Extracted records
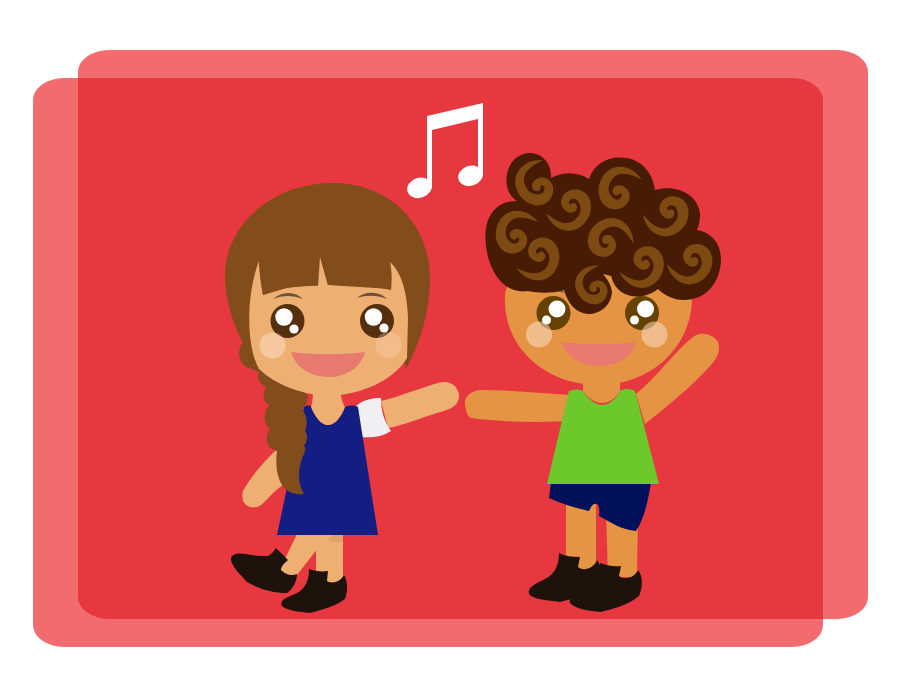
<!DOCTYPE html>
<html lang="en">
<head>
<meta charset="utf-8">
<title>Dancing children</title>
<style>
:root {
  --panel: #f26b6f; --panel-deep: #e6383e; --white: #fff;
  --girl-skin: #eeb072; --girl-shade: #e0a065; --girl-hair: #834c1b; --dress: #141e82; --sleeve: #f0f0f3;
  --boy-skin: #e59443; --boy-hair: #481c04; --curl: #7d4a12; --shirt: #6dc82b; --shorts: #00115c;
  --shoe: #1e130c; --mouth: #e87a70; --girl-iris: #562f0e; --boy-iris: #664200; --brow: #6b5138; --blush: #fbdcc6;
}
html, body { margin: 0; background: var(--white); }
body { width: 900px; height: 682px; overflow: hidden; }
svg { display: block; }
.panel { fill: var(--panel); }
.panel-deep { fill: var(--panel-deep); }
.white { fill: var(--white); }
.girl-skin { fill: var(--girl-skin); }
.girl-shade { fill: var(--girl-shade); }
.girl-hair { fill: var(--girl-hair); }
.girl-iris { fill: var(--girl-iris); }
.dress { fill: var(--dress); }
.sleeve { fill: var(--sleeve); }
.boy-skin { fill: var(--boy-skin); }
.boy-hair { fill: var(--boy-hair); }
.boy-iris { fill: var(--boy-iris); }
.curl { fill: var(--curl); }
.shirt { fill: var(--shirt); }
.shorts { fill: var(--shorts); }
.shoe { fill: var(--shoe); }
.mouth { fill: var(--mouth); }
.brow { fill: var(--brow); }
.blush { fill: var(--blush); opacity: .55; }
</style>
</head>
<body>
<svg width="900" height="682" viewBox="0 0 900 682" role="img" aria-label="A girl and a boy dancing under a music note">
  <defs>
    <clipPath id="back-panel"><rect x="78" y="50" width="790" height="569" rx="31" ry="22"/></clipPath>
    <path id="curl" d="M8-24C-14-25-24-8-18 6C-12 22 8 27 16 14C23 2 13-9 4-6C-5-4-5 7 2 7C7 7 5 2 6 1C11 1 11 9 5 10C-4 12-10 5-11-3C-12-13-2-19 8-24Z"/>
  </defs>

  <g id="panels">
    <rect class="panel" x="78" y="50" width="790" height="569" rx="31" ry="22"/>
    <rect class="panel" x="33" y="78" width="790" height="569" rx="31" ry="22"/>
    <rect class="panel-deep" x="33" y="78" width="790" height="569" rx="31" ry="22" clip-path="url(#back-panel)"/>
  </g>

  <g id="music-note" class="white">
    <path d="M427 116L483 103V176H478V119L432 130V188H427Z"/>
    <ellipse cx="419.500" cy="188" rx="12.500" ry="10" transform="rotate(-18 419 188)"/>
    <ellipse cx="470.500" cy="176" rx="12.500" ry="10" transform="rotate(-18 470 176)"/>
  </g>

  <g id="girl">
    <g id="girl-limbs">
      <path class="girl-skin" d="M280 447C264 460 251 477 243 491C240 502 247 509 257 507C265 505 270 492 288 482Z"/>
      <path class="girl-skin" d="M381 401C402 396 422 387 442 382C452 381 460 388 459 398C457 408 447 410 437 413C420 418 405 425 388 428Z"/>
      <path class="sleeve" d="M356 406C364 399 373 398 381 398C381 411 384 421 391 431C382 437 372 438 361 437Z"/>
      <path class="girl-skin" d="M299 530H332L297 575C291 577 284 575 280 569Z"/>
      <path class="girl-skin" d="M316 530H343V578C337 585 322 584 316 574Z"/>
      <path class="girl-shade" d="M333 535H343V542C337 542 331 542 327 540Z"/>
    </g>
    <g id="girl-shoes" class="shoe">
      <path d="M231 558C233 553 239 553 246 554C254 556 262 556 268 556C272 554 274 551 276 548L288 560C284 563 281 567 281 570C286 575 291 576 297 574C297 581 293 589 287 593C272 593 257 588 247 582C241 575 230 565 231 558Z"/>
      <path d="M309 569C314 571 322 572 328 571L327 581C333 585 341 581 344 575C348 582 348 590 345 599C336 606 322 610 310 613C299 612 286 610 282 606C279 599 289 597 297 593C306 588 309 580 309 569Z"/>
    </g>
    <path class="dress" d="M304 407C307 405 311 405 313 407C316 418 321 425 328 425C335 425 341 418 345 407C349 405 355 405 358 407L378 535H277Z"/>
    <path class="girl-skin" d="M313 385H341C340 396 342 402 345 407C341 417 335 425 328 425C321 425 315 417 311 407C313 401 313 395 313 385Z"/>
    <path class="girl-hair" d="M243 342C237 350 238 362 246 367L259 372C256 379 260 384 266 387C262 394 263 402 269 405C263 413 263 424 270 429C264 437 266 448 277 451C275 465 277 480 285 489C292 494 299 495 304 494C297 483 298 468 303 456C306 450 306 448 304 446C308 440 308 435 305 431C308 424 307 416 302 409C306 406 308 401 308 396L270 355Z"/>
    <path class="girl-hair" d="M225 276C225 224 273 183 333 183C391 183 430 225 430 279C430 312 420 343 406 369L390 310H256L264 372C239 346 225 306 225 276Z"/>
    <path class="girl-skin" d="M259 261C259 273 261 285 263 295C280 287 300 286 328 285C352 285 374 286 391 290C392 280 392 271 390 262C402 273 407 292 408 318L407 358C394 380 362 395 327 396C300 394 276 385 259 369C245 343 247 292 259 261Z"/>
    <polygon class="girl-hair" points="262,260 318,275 329,280 389,264 391,289 328,285 290,287 263,295 259,261"/>
    <polygon class="girl-skin" points="320,257 328,286 318,286"/>
    <g id="girl-face">
      <path class="brow" d="M273 299C282 291 295 291 303 299C292 295 283 295 273 299ZM357 298C365 291 379 291 387 299C376 295 367 295 357 298Z"/>
      <circle class="girl-iris" cx="287.500" cy="321" r="17"/>
      <circle class="girl-iris" cx="377" cy="321" r="17"/>
      <g class="white">
        <circle cx="284" cy="317" r="8.700"/><circle cx="294" cy="329" r="4.600"/>
        <circle cx="373.500" cy="317" r="8.700"/><circle cx="384" cy="328" r="4.600"/>
      </g>
      <circle class="blush" cx="272.500" cy="345.500" r="13" opacity=".5"/>
      <circle class="blush" cx="388.500" cy="345" r="13" style="opacity:.3"/>
      <path class="mouth" d="M291 352C314 355 342 355 365 352C361 367 347 377 329 377C311 377 296 368 291 352Z"/>
    </g>
  </g>

  <g id="boy">
    <g id="boy-limbs" class="boy-skin">
      <path d="M572 395C538 393 511 390 482 390C470 390 464 398 465 404C466 411 467 416 471 418C503 422 534 423 567 421Z"/>
      <path d="M636 394C657 377 674 352 693 337C701 331 713 334 718 342C721 351 717 358 711 365C692 386 669 405 645 424Z"/>
      <path d="M566 495H596V570H566ZM606 510H638L637 577H608Z"/>
    </g>
    <g id="boy-shoes" class="shoe">
      <path d="M559 553C565 556 572 557 580 557L578 567C584 572 594 568 597 560C603 567 602 583 596 590C583 595 570 600 560 602C548 600 534 600 529 594C527 587 537 583 545 579C555 574 559 565 559 553Z"/>
      <path d="M600 563C606 565 613 567 621 566L619 576C625 581 635 577 638 570C643 576 643 587 639 596C628 605 613 609 601 612C589 611 575 609 570 603C568 596 579 593 586 588C596 583 600 574 600 563Z"/>
    </g>
    <path class="shorts" d="M551 482H651C648 502 644 519 636 531C622 530 610 522 599 516C600 510 599 505 597 504C593 503 591 507 589 511C576 508 562 504 549 498Z"/>
    <path class="shirt" d="M569 391C574 389 579 389 583 391C589 400 596 405 602 405C609 405 616 399 620 391C625 388 631 389 635 391L659 484H547Z"/>
    <path class="boy-skin" d="M583 375H620V391C615 399 609 403 602 403C595 403 588 398 583 391Z"/>
    <path class="boy-skin" d="M505 295C507 270 550 250 602 250C654 250 692 270 692 297C692 347 651 385 598 385C545 385 502 347 505 295Z"/>
    <g id="boy-face">
      <path class="brow" d="M537 291C545 286 557 286 566 293C555 290 546 290 537 291Z"/>
      <circle class="boy-iris" cx="553.500" cy="313" r="17"/>
      <circle class="boy-iris" cx="642" cy="313" r="17"/>
      <g class="white">
        <circle cx="557" cy="309" r="8.500"/><circle cx="546.500" cy="320" r="4.500"/>
        <circle cx="645.500" cy="309" r="8.500"/><circle cx="634.500" cy="320" r="4.500"/>
      </g>
      <circle class="blush" cx="539" cy="334.500" r="13"/>
      <circle class="blush" cx="654.500" cy="334.500" r="13"/>
      <path class="mouth" d="M562 342C585 345 613 345 636 342C632 357 617 366 599 366C581 366 566 357 562 342Z"/>
    </g>
    <path class="boy-hair" d="M517 201C503 193 503 169 516 158C532 146 552 157 551 178C563 171 579 172 589 179C594 163 609 155 627 158C643 161 653 174 655 190C676 184 698 194 700 214C700 220 699 226 697 230C711 232 721 243 721 260C720 284 705 300 684 300C673 300 664 295 658 289C643 301 617 300 611 276L603 274C607 279 611 284 612 292C611 306 600 314 588 314C576 313 568 304 564 290C551 294 538 293 528 291C508 294 494 279 488 257C480 224 491 201 517 201Z"/>
    <g id="boy-curls" class="curl">
      <use href="#curl" transform="translate(535 184)"/>
      <use href="#curl" transform="translate(571 210) rotate(-115)"/>
      <use href="#curl" transform="translate(618 188) rotate(52)"/>
      <use href="#curl" transform="translate(515 232) rotate(48)"/>
      <use href="#curl" transform="translate(540 259) rotate(-130)"/>
      <use href="#curl" transform="translate(609 238) rotate(85)"/>
      <use href="#curl" transform="translate(668 216) rotate(-105)"/>
      <use href="#curl" transform="translate(644 267) rotate(-120)"/>
      <use href="#curl" transform="translate(692 264) rotate(-108)"/>
      <use href="#curl" transform="translate(592 286) scale(.85)"/>
    </g>
  </g>
</svg>
</body>
</html>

### Problem to solve
Where a line of the data holds "music", show that line.

### The completed task
<svg width="900" height="682" viewBox="0 0 900 682" role="img" aria-label="A girl and a boy dancing under a music note">
  <g id="music-note" class="white">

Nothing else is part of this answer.